State Police investigate alleged missing Youngsville police evidence

Youngsville Mayor Wilson Viator has asked State Police to investigate allegations of missing and mishandled evidence at the city’s Police Department.

State Police spokesman Trooper Brooks David confirmed Tuesday that investigators are reviewing the allegations, but he had few details.

“They just started looking into it,” David said.

Viator said he decided to contact State Police following a June City Council meeting during which former Youngsville officers Christopher Navarre and Leonard Verni alleged problems in the way the department handles evidence.

“I don’t understand why evidence is walking off from the evidence room,” Verni told council members, according to minutes from the June 12 meeting. “I’m not going to go to prison for anyone, and that is what’s going to happen.”

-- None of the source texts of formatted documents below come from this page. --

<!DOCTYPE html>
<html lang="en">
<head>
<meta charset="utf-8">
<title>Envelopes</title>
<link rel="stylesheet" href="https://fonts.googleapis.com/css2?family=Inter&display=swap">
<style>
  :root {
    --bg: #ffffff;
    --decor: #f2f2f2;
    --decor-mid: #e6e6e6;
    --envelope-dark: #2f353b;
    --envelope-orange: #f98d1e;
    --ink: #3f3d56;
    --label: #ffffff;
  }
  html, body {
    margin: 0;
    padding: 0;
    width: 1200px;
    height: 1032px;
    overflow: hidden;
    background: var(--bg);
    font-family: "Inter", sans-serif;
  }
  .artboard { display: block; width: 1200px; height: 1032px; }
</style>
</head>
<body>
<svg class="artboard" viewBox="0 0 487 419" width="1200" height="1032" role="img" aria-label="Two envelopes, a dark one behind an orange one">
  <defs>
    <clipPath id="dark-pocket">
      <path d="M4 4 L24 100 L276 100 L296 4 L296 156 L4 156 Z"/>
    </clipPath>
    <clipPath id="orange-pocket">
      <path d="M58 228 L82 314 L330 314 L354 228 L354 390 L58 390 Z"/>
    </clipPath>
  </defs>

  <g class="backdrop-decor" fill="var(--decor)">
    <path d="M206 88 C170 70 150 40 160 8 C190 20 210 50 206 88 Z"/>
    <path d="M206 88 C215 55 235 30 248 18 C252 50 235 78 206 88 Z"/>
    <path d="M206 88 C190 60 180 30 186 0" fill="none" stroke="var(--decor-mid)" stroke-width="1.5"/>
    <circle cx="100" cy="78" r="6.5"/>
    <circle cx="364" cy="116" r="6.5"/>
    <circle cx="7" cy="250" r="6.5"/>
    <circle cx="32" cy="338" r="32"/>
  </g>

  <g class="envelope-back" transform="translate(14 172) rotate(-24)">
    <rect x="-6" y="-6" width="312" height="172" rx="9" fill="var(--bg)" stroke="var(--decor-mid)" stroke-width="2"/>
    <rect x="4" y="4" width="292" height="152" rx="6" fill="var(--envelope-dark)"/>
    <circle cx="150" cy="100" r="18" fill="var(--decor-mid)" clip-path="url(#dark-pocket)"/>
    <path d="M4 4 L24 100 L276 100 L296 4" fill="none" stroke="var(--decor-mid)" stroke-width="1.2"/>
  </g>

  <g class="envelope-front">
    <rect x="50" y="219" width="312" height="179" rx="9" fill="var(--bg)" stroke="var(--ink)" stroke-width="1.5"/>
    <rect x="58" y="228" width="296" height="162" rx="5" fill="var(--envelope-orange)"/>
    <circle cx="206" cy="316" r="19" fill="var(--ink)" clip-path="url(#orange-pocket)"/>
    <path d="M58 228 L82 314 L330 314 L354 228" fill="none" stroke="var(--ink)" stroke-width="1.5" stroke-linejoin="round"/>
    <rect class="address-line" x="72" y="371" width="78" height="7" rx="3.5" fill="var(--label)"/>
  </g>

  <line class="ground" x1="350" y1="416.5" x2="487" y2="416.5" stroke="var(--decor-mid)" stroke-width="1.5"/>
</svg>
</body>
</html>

Navarre left the department before the June 12 meeting, and Viator said Verni was fired within a few days after he spoke up about issues at the department.

Youngsville Police Chief Earl Menard did not return two messages left at the department Tuesday.

Viator and Menard have been at odds in recent years, but the mayor said his request for State Police to review evidence handling at the department was driven purely by concern about whether the city is following proper procedures.

“I don’t want anybody saying Wilson did this because of politics,” Viator said. “I did this to cover my butt.”

Viator said he met with City Attorney George Knox after the June 12 meeting, and they decided to send State Police a letter informing the agency about the allegations, as well as a transcript of the council meeting.

“I was very concerned about it when I heard about it,” Viator said.

There were no specifics offered at the council meeting on missing or mishandled evidence, and Viator said he was familiar with the allegations only in a general sense.

Navarre and Verni could not be reached for comment Tuesday.

Their comments at the council meeting also delved into internal strife at the department.

“In the law enforcement community, people are scared of this place because they know how that office is run,” Navarre said, according to the minutes.

Viator, who has limited oversight of Menard because the chief is elected, said the city’s Police Department has had a chronic issue with staying fully staffed.

“He goes through police officers like a knife goes through butter,” Viator said.

Despite those issues, Viator said he hopes State Police investigators don’t find anything amiss in the department’s evidence room.

“That puts a black eye on everybody when that happens,” the mayor said.